What is an H-1B Transfer?
The term “H-1B transfer” is a bit of a misnomer. Any time an H-1B visa holder changes jobs, the new employer files a new petition with USCIS to bring that employee over. So, the transfer is really the changing of companies. However, procedurally the new company is filing a brand new H-1B petition. The only difference between a new petition and a transfer is that the employee already has an H-1B and therefore the employer does not have to enter him or her in the annual H-1B visa lottery.
How do I transfer my H-1B if I have a job offer with another company?
Typically, USCIS requires some to demonstrate that they have been maintaining lawful status in order to change or to extend your non-immigrant status. For those in H-1B status, this means proving that you are currently employed by the H-1B sponsor/petitioner before extending your status or moving to a new employer.

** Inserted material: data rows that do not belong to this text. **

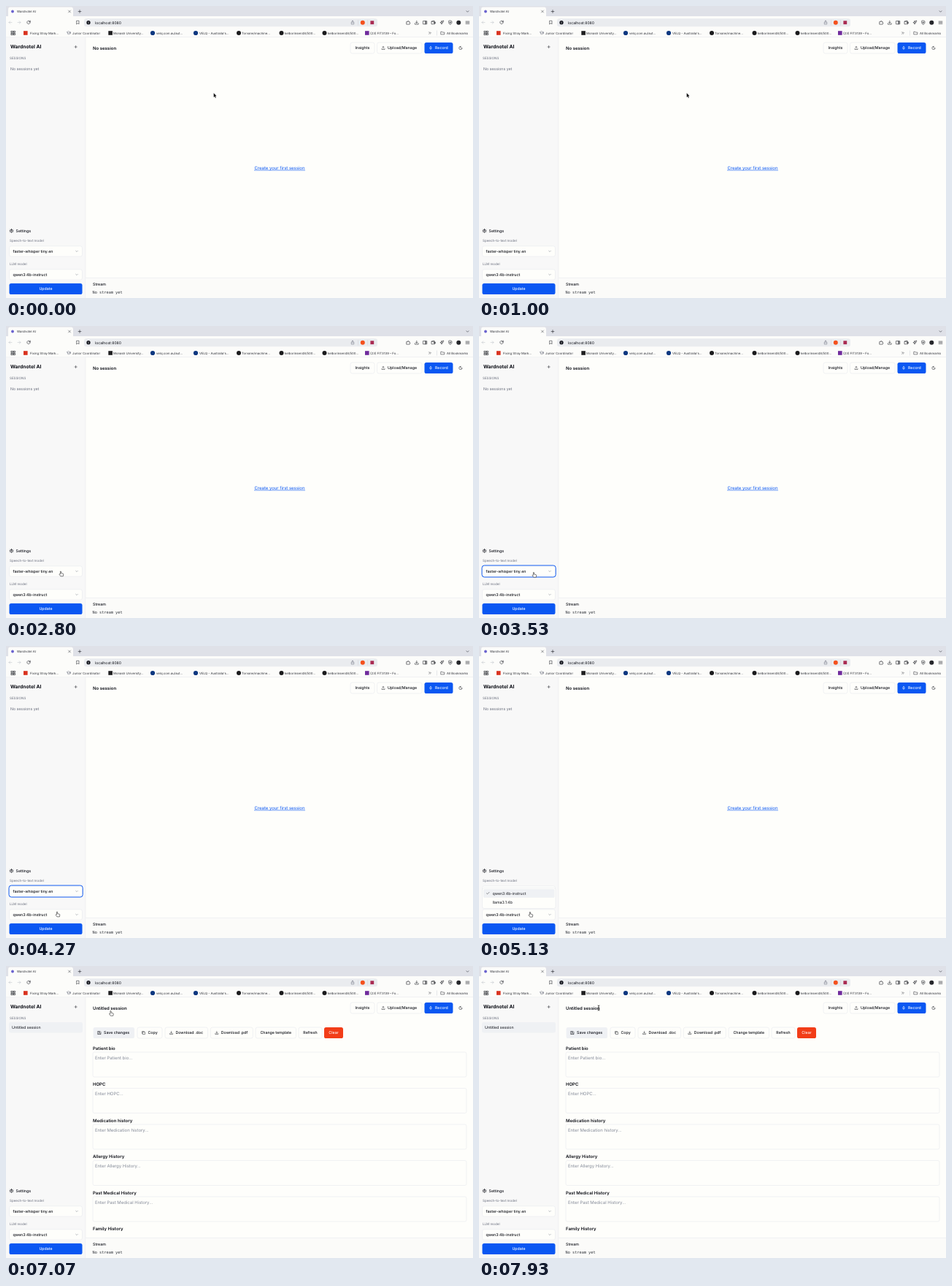
Animation, 640 px wide and 400 px high, one loop 8000 ms. Source, as an HTML page:

```html
<!DOCTYPE html>
<html lang="en">
<head>
<meta charset="utf-8">
<title>Wardnotel AI</title>
<style>
  html, body { margin: 0; width: 100%; height: 100%; overflow: hidden; background: #fefefb; }
  svg { display: block; width: 100vw; height: 100vh; }
  text { font-family: Inter, "Open Sans", sans-serif; white-space: pre; text-rendering: geometricPrecision; }
  .mono { font-family: "DejaVu Sans Mono", monospace; }
</style>
</head>
<body>
<svg id="stage" viewBox="0 0 640 400" xmlns="http://www.w3.org/2000/svg"></svg>
<script>
const LOOP = 8000, FRAME = 1000 / 15;
const INK = '#0c0e16', GREY = '#666b7a', HINT = '#848a98', FAINT = '#b9bcc4', LINE = '#e3e5ea';
const PAGE = '#fefefb', SIDE = '#f8f8f8', TINT = '#eff1f4', BAR = '#fcfcfa', BLUE = '#0a57f2';

const rect = (x, y, w, h, fill, r = 0, stroke = 'none', sw = 0.5) =>
  `<rect x="${x}" y="${y}" width="${w}" height="${h}" rx="${r}" fill="${fill}" stroke="${stroke}" stroke-width="${sw}"/>`;
const dot = (x, y, r, fill) => `<circle cx="${x}" cy="${y}" r="${r}" fill="${fill}"/>`;
const group = (id, s) => `<g id="${id}">${s}</g>`;

// y is the middle of the capitals
const text = (s, x, y, size = 5.24, o = {}) =>
  `<text x="${x}" y="${(y + size * 0.36).toFixed(2)}" font-size="${size}" fill="${o.fill || INK}"` +
  ` font-weight="${o.weight || 400}" text-anchor="${o.anchor || 'start'}" class="${o.cls || ''}">${s}</text>`;

// d is drawn on a 24-unit grid
const icon = (d, x, y, size = 6, color = INK, w = 2) =>
  `<path transform="translate(${x - size / 2} ${y - size / 2}) scale(${size / 24})" d="${d}" fill="none"` +
  ` stroke="${color}" stroke-width="${w}" stroke-linecap="round" stroke-linejoin="round"/>`;

const ICON = {
  plus: 'M5 12H19M12 5V19',
  close: 'M5 5L19 19M19 5L5 19',
  down: 'M6 9L12 15L18 9',
  check: 'M4 12L9 17L20 6',
  back: 'M20 12H4M11 5L4 12L11 19',
  forward: 'M4 12H20M13 5L20 12L13 19',
  reload: 'M20 12A8 8 0 1 1 17.5 6L20 9M20 3V9H14',
  bookmark: 'M6 3H18V21L12 16L6 21Z',
  share: 'M12 15V2M8 6L12 2L16 6M8 10H5V22H19V10H16',
  download: 'M12 3V15M7 10L12 15L17 10M3 16V21H21V16',
  upload: 'M12 15V3M7 8L12 3L17 8M3 16V21H21V16',
  puzzle: 'M4 8H9V6A2.5 2.5 0 0 1 14 6V8H19V13A2.5 2.5 0 0 1 19 18V21H4Z',
  panel: 'M3 4H21V20H3ZM13 4V20M15 8H19M15 12H19M15 16H19',
  wallet: 'M3 6H19V20H3ZM3 6L16 3V6M15 11H22V15H15Z',
  spark: 'M11 4L13 10L19 12L13 14L11 21L9 14L3 12L9 10ZM19 2V7M16.5 4.5H21.5',
  shield: 'M12 2L20 5V12C20 17 16 20 12 22C8 20 4 17 4 12V5ZM12 8V16M8 12H16',
  menu: 'M3 6H21M3 12H21M3 18H21',
  folder: 'M2 5H9L11 8H22V20H2Z',
  more: 'M5 6L11 12L5 18M13 6L19 12L13 18',
  mic: 'M12 3A3 3 0 0 1 15 6V11A3 3 0 0 1 9 11V6A3 3 0 0 1 12 3ZM5 11A7 7 0 0 0 19 11M12 18V22',
  moon: 'M12 3A6.5 6.5 0 0 0 21 12A9 9 0 1 1 12 3Z',
  copy: 'M8 8H21V21H8ZM4 16H3V3H16V4',
  save: 'M3 3H17L21 7V21H3ZM7 21V13H17V21M7 3V8H15',
  gear: 'M12 4A8 8 0 1 1 11.9 4ZM12 9A3 3 0 1 1 11.9 9ZM12 1V4M12 20V23M1 12H4M20 12H23M4 4L6.5 6.5M17.5 17.5L20 20M4 20L6.5 17.5M17.5 6.5L20 4',
  cap: 'M12 3L22 8L12 13L2 8ZM6 11V17C10 20 14 20 18 17V11M22 8V15'
};

function button(label, x, y, w, o = {}) {
  const fill = o.color || INK;
  const face = o.icon
    ? icon(ICON[o.icon], x + 8.5, y + 7.5, 5.4, fill) + text(label, x + 14.5, y + 7.5, 5.24, { weight: 500, fill })
    : text(label, x + w / 2, y + 7.5, 5.24, { weight: 500, fill, anchor: 'middle' });
  return rect(x, y, w, 15, o.bg || PAGE, 2.6, o.bg ? 'none' : LINE) + face;
}

function select(label, y) {
  return rect(4.5, y - 7.2, 100, 14.4, PAGE, 2.6, LINE) +
    text(label, 9.5, y, 5.24, { weight: 500 }) + icon(ICON.down, 97, y, 5.4, GREY);
}

const ring = (id, y) => group(id, rect(4, y - 8, 101.2, 16, 'none', 3.4, BLUE, 0.95));

function browser() {
  const small = (s, x, y = 37) => text(s, x, y, 4.3, { fill: '#2c2e36' });
  const marks = [
    ['Fixing Stray Mark...', 33], ['Junior Coordinator', 91], ['Monash University...', 147],
    ['velq.com.au/aut...', 206], ["VELQ - Australia's...", 265], ['Torvane/machine...', 323],
    ['kelborinsen48/500...', 382], ['kelborinsen48/500...', 441], ['(23) FIT3139 – Fo...', 499]
  ];
  let s = rect(0, 0, 640, 14.5, '#dfe1e8') + rect(3, 1.5, 89, 16, BAR, 3) +
    rect(0, 14, 640, 28.5, BAR) + rect(0, 42.3, 640, 0.5, LINE);
  s += dot(9, 7.5, 1.9, '#6a62cf') + small('Wardnotel AI', 15, 7.5) +
    icon(ICON.close, 87, 7.5, 5) + icon(ICON.plus, 101, 7.5, 6.5) + icon(ICON.down, 632.5, 7.5, 6);
  s += icon(ICON.back, 6, 22.5, 6, FAINT) + icon(ICON.forward, 18, 22.5, 6, FAINT) +
    icon(ICON.reload, 31, 22.5, 6.5) + icon(ICON.bookmark, 98.5, 22.5, 6);
  s += rect(107, 17.3, 402, 11, '#eaecef', 3) + dot(113, 22.7, 2.6, INK) +
    rect(112.65, 22.3, 0.7, 1.8, '#fff') + rect(112.65, 21, 0.7, 0.7, '#fff') +
    text('localhost:8080', 122, 22.7, 5.1);
  s += icon(ICON.share, 475, 22.5, 6, GREY) + rect(482, 19, 0.5, 7.5, '#cfd2d8') +
    dot(488.8, 22.7, 3, '#f4511e') + rect(495.5, 19, 0.5, 7.5, '#cfd2d8') +
    rect(499.4, 20.3, 4.8, 4.8, '#a92a52');
  ['puzzle', 'download', 'panel', 'wallet', 'spark', 'shield'].forEach((n, i) => {
    s += icon(ICON[n], 551.3 + i * 11.5, 22.7, 6.4);
  });
  s += dot(620.3, 22.7, 3, '#25262a') + icon(ICON.menu, 632.5, 22.7, 6.4);
  for (let i = 0; i < 4; i++)
    s += rect(7 + (i % 2) * 3.2, 34.3 + (i >> 1) * 3.2, 2.2, 2.2, 'none', 0, INK, 0.6);
  s += rect(24, 34.2, 5.6, 5.6, '#d9321f') + icon(ICON.cap, 86, 37, 6, GREY) +
    rect(140.3, 34.2, 5.6, 5.6, '#1d1d1f') + dot(201, 37, 3.1, '#0d3880') + dot(260, 37, 3.1, '#0d3880') +
    [319, 377.5, 436.5].map(x => dot(x, 37, 3, '#1b1b1d')).join('') +
    rect(492, 34.2, 5.6, 5.6, '#6f2a9c');
  marks.forEach(m => { s += small(...m); });
  return s + icon(ICON.more, 581, 37, 5) + rect(590, 33.5, 0.5, 7, '#cfd2d8') +
    icon(ICON.folder, 598.5, 37, 5.6) + small('All Bookmarks', 604);
}

function sidebar() {
  const tag = { fill: GREY };
  return rect(0, 42.6, 109, 357.4, SIDE) + rect(108.7, 42.6, 0.5, 357.4, LINE) +
    text('Wardnotel AI', 6, 56, 6.73, { weight: 700 }) +
    group('addHover', rect(89.3, 49.6, 12.6, 12.6, '#e9ecf2', 2.4)) + icon(ICON.plus, 95.6, 56, 5.6) +
    text('SESSIONS', 5, 71.3, 4.5, tag) +
    icon(ICON.gear, 7.5, 308, 5.8) + text('Settings', 13.5, 308, 5.24, { weight: 500 }) +
    text('Speech-to-text model', 5, 321.3, 4.5, tag) + select('faster-whisper tiny.en', 336) +
    text('LLM model', 5, 353.3, 4.5, tag) + select('qwen3:4b-instruct', 368) +
    rect(4.5, 380, 100, 15, BLUE, 2.6) +
    text('Update', 54.5, 387.6, 5.24, { weight: 500, fill: '#fff', anchor: 'middle' });
}

function header() {
  return button('Insights', 472, 50, 33) + button('Upload/Manage', 508.5, 50, 61.5, { icon: 'upload' }) +
    button('Record', 573.5, 50, 39, { icon: 'mic', bg: BLUE, color: '#fff' }) + icon(ICON.moon, 623, 57.5, 5.8);
}

function stream() {
  return rect(109.2, 372.5, 531, 28, '#fbfbf9') + rect(109.2, 372.3, 531, 0.5, LINE) +
    text('Stream', 119, 380.8, 5.24, { weight: 500 }) +
    text('No stream yet', 118.6, 391.7, 5.24, { cls: 'mono', fill: '#2c2f38' });
}

const bold = { weight: 600 };

const emptyView = () =>
  text('No session', 119, 57.5, 6, bold) + text('No sessions yet', 6, 85.8, 5.24, { fill: GREY }) +
  text('Create your first session', 375, 222, 5.98, { fill: BLUE, anchor: 'middle' }) +
  rect(340, 224.7, 70, 0.6, BLUE);

function sessionView() {
  const names = ['Patient bio', 'HOPC', 'Medication history', 'Allergy History', 'Past Medical History', 'Family History'];
  let s = text('Untitled session', 119, 57.5, 6, bold) +
    rect(4, 77, 101, 14.5, TINT, 2.4) + text('Untitled session', 8, 84.3);
  s += button('Save changes', 119.5, 84, 56.5, { icon: 'save', bg: TINT }) +
    button('Copy', 180, 84, 34, { icon: 'copy' }) +
    button('Download .doc', 218, 84, 58.5, { icon: 'download' }) +
    button('Download .pdf', 280.3, 84, 58, { icon: 'download' }) +
    button('Change template', 342, 84, 55.5) + button('Refresh', 401, 84, 32) +
    button('Clear', 436, 84, 26, { bg: '#f23d18', color: '#fff' });
  names.forEach((n, i) => {
    const y = 112.8 + i * 49.5;
    s += text(n, 119, y, 6, bold) + rect(119, y + 5.2, 512, 34, PAGE, 2, LINE) +
      text(`Enter ${n}...`, 122, y + 12.6, 5.98, { fill: HINT });
  });
  return `<g clip-path="url(#body)">${s}</g>`;
}

const popup = () =>
  rect(4.5, 331.5, 100.5, 28, PAGE, 2.4, LINE) + rect(6, 333, 97.5, 11.8, TINT, 1.6) +
  icon(ICON.check, 12.2, 338.7, 5.4) + text('qwen3:4b-instruct', 18.5, 338.7) + text('llama3.1:4b', 18.5, 350.9);

const pointers = {
  arrow: '<path d="M0 -1V5.2L1.4 4L2.4 6.2L3.4 5.8L2.5 3.6H4.3Z" fill="#000" stroke="#fff" stroke-width=".35"/>',
  hand: '<path d="M-1.6 -3.4Q-.9 -4 -.4 -3.2V-.9L2 -.4Q2.8 -.2 2.7 .7L2.3 3.2H-1.2L-3 .6Q-2.7 -.4 -1.6 .4Z" fill="#fff" stroke="#000" stroke-width=".5" stroke-linejoin="round"/>',
  beam: '<path d="M-1.3 -3.5Q0 -3.5 0 -2.6Q0 -3.5 1.3 -3.5M0 -2.6V2.6M-1.3 3.5Q0 3.5 0 2.6Q0 3.5 1.3 3.5" fill="none" stroke="#000" stroke-width=".7"/>'
};

document.getElementById('stage').innerHTML =
  '<defs><clipPath id="body"><rect width="640" height="363"/></clipPath></defs>' +
  rect(0, 0, 640, 400, PAGE) + browser() + sidebar() + header() +
  group('empty', emptyView()) + group('session', sessionView()) + stream() +
  ring('ringSpeech', 336) + ring('ringLlm', 368) + group('popup', popup()) +
  group('pointer', Object.keys(pointers).map(k => group(k, pointers[k])).join(''));

const el = id => document.getElementById(id);
const show = (id, on) => { el(id).style.display = on ? '' : 'none'; };

// pointer stops: time, x, y
const path = [
  [0, 284.5, 120], [1000, 284.5, 120], [1870, 107.5, 157.5], [2500, 76, 337], [3000, 76, 341],
  [3800, 76, 341], [4300, 71, 368], [5150, 71, 368], [5400, 62, 341], [5550, 62, 341],
  [6130, 96, 63], [6500, 96, 63], [7060, 144.5, 65], [7300, 146, 63], [7700, 164, 57.5], [8000, 164, 57.5]
];

function pointerAt(t) {
  const i = Math.max(1, path.findIndex(p => p[0] > t));
  const [a, b] = [path[i - 1], path[i]];
  const u = (t - a[0]) / (b[0] - a[0]), k = u * u * (3 - 2 * u);
  return [a[1] + (b[1] - a[1]) * k, a[2] + (b[2] - a[2]) * k];
}

function draw(t) {
  const within = (a, b) => t >= a && t < b;
  const created = t >= 6450, onAdd = within(6070, 6560);
  const [x, y] = pointerAt(t);
  const kind = t >= 7330 ? 'beam'
    : within(2430, 5600) || onAdd || t >= 6960 ? 'hand' : 'arrow';
  show('empty', !created);
  show('session', created);
  show('addHover', onAdd);
  show('ringSpeech', within(3000, 4330));
  show('popup', within(4330, 5500));
  show('ringLlm', within(5500, 6450));
  for (const k in pointers) show(k, k === kind);
  el('pointer').setAttribute('transform', `translate(${x.toFixed(2)} ${y.toFixed(2)})`);
}

const start = performance.now();
function tick() {
  const t = (performance.now() - start) % LOOP;
  draw(Math.floor(t / FRAME + 0.1) * FRAME % LOOP);
  requestAnimationFrame(tick);
}
tick();
</script>
</body>
</html>
```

A typical scenario involves an H-1B visa holder who is offered a job with another company and wants to ‘transfer’ her visa over. The new company will file an H-1B petition with USCIS seeking ‘transfer’ the candidate over. The candidate will typically remain with the current employer until the petition is approved, at which time she starts working for the new employer. Technically, the candidate can begin working with the new employer once USCIS receives the transfer petition. However, most people choose to stay with the current employer until an approval in an abundance of caution.
Can I transfer my H-1B if I have already been laid off?
If a candidate is in H-1B status and her current employer terminates or lays her off, she are considered out of status. As stated earlier, USCIS typically requires her to prove that she has maintained lawful status when extending or transferring your H-1B. Fortunately, USCIS provides a 60-day grace period after the last day of employment during which a new employer can file a petition to transfer an H-1B over. So long as the petition is received by USCIS within the 60-day grace period, the candidate can remain in the U.S. and even start working for the new company.
What happens if I can’t find a new employer within 60 days?
If you are not able to find a new employer to transfer your visa within 60 days, you should immediately leave the U.S. before accruing too much unlawful status. Even if you find a new job, that employer has to file the petition within 60 days of the last date of your employment. If more than 60 days has elapsed and you are offered a job, the new employer can still file an H-1B petition with USCIS on your behalf. The only difference is that you still have to depart the U.S. and wait abroad for an approval.
If the petition is approved, you may re-enter the U.S. in H-1B status depending on whether you: 1) have an existing H-1B visa with the previous company; 2) are from a country that does not require an H-1B visa to enter; or 3) don’t have an H-1B visa.
If you already have an H-1B visa with the company that just let you go, you can re-enter the U.S. on that visa with the I-797 approval notice from the new company. If you are from a country such as Canada, you can simply re-enter the U.S. in H-1B status with the I-797 approval notice. If you are not from Canada and you do not have an H-1B visa, you will have to make an appointment at the U.S. consulate nearest you and apply for a visa before you can re-enter the U.S.